WHAT THE EXERCISE ASKS:
Take every line from the listing below that contains "body".
#####
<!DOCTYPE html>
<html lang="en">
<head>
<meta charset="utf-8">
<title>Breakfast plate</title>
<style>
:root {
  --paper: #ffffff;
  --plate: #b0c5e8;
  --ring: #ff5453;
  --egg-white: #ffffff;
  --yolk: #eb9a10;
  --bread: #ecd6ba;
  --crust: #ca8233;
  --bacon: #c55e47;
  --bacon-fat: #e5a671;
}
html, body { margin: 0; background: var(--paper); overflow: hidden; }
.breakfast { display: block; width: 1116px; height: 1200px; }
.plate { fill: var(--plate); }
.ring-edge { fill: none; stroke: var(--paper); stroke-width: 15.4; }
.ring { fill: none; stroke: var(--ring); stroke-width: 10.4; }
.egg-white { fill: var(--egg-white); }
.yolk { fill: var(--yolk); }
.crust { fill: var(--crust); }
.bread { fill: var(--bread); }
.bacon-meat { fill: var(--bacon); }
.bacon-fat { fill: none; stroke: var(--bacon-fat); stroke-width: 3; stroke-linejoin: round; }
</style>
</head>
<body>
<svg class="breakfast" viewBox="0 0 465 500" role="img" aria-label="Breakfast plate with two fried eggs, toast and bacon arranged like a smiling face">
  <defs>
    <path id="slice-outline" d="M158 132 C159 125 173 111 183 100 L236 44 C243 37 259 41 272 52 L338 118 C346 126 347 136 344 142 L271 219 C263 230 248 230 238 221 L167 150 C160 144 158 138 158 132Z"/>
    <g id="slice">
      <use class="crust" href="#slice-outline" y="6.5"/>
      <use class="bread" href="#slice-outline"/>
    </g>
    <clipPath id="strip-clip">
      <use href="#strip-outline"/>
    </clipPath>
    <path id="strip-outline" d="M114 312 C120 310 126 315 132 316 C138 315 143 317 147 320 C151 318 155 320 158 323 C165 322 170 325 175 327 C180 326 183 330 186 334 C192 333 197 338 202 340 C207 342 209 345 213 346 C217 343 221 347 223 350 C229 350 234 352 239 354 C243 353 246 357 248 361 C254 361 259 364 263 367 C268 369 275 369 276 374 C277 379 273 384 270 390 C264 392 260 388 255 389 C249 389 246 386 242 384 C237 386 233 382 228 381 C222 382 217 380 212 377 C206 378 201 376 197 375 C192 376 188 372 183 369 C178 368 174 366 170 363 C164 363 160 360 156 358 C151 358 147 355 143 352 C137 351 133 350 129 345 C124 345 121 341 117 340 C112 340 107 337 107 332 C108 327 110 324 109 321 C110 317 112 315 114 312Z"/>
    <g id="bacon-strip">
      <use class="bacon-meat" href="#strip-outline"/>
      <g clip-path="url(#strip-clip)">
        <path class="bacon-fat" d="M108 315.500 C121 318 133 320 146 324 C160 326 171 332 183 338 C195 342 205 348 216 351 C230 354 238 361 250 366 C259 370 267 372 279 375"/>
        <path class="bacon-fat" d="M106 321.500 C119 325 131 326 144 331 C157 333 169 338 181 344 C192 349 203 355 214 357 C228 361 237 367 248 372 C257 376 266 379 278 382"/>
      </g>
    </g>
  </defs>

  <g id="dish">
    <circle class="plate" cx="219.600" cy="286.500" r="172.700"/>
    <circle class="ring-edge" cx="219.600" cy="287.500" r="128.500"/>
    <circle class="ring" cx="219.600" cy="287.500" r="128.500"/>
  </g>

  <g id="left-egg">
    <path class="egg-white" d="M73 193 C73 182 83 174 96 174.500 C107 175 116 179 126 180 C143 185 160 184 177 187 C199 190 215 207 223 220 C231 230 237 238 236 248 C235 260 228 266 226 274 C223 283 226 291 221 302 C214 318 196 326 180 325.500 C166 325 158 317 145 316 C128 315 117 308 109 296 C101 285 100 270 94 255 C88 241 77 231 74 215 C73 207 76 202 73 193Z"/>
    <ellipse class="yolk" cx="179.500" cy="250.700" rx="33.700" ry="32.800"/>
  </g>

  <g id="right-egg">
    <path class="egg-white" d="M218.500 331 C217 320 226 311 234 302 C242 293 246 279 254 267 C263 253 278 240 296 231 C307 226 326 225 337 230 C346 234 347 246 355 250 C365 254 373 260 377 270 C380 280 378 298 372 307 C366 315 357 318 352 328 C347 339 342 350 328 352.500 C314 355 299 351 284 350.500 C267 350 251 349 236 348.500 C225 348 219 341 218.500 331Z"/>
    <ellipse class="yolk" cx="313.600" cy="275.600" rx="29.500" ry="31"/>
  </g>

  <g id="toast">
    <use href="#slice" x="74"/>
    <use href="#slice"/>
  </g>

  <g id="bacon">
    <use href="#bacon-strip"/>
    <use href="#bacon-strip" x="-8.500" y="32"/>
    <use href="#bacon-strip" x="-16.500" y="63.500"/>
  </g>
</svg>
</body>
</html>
#####
RESULT OF THE TASK:
html, body { margin: 0; background: var(--paper); overflow: hidden; }
<body>
</body>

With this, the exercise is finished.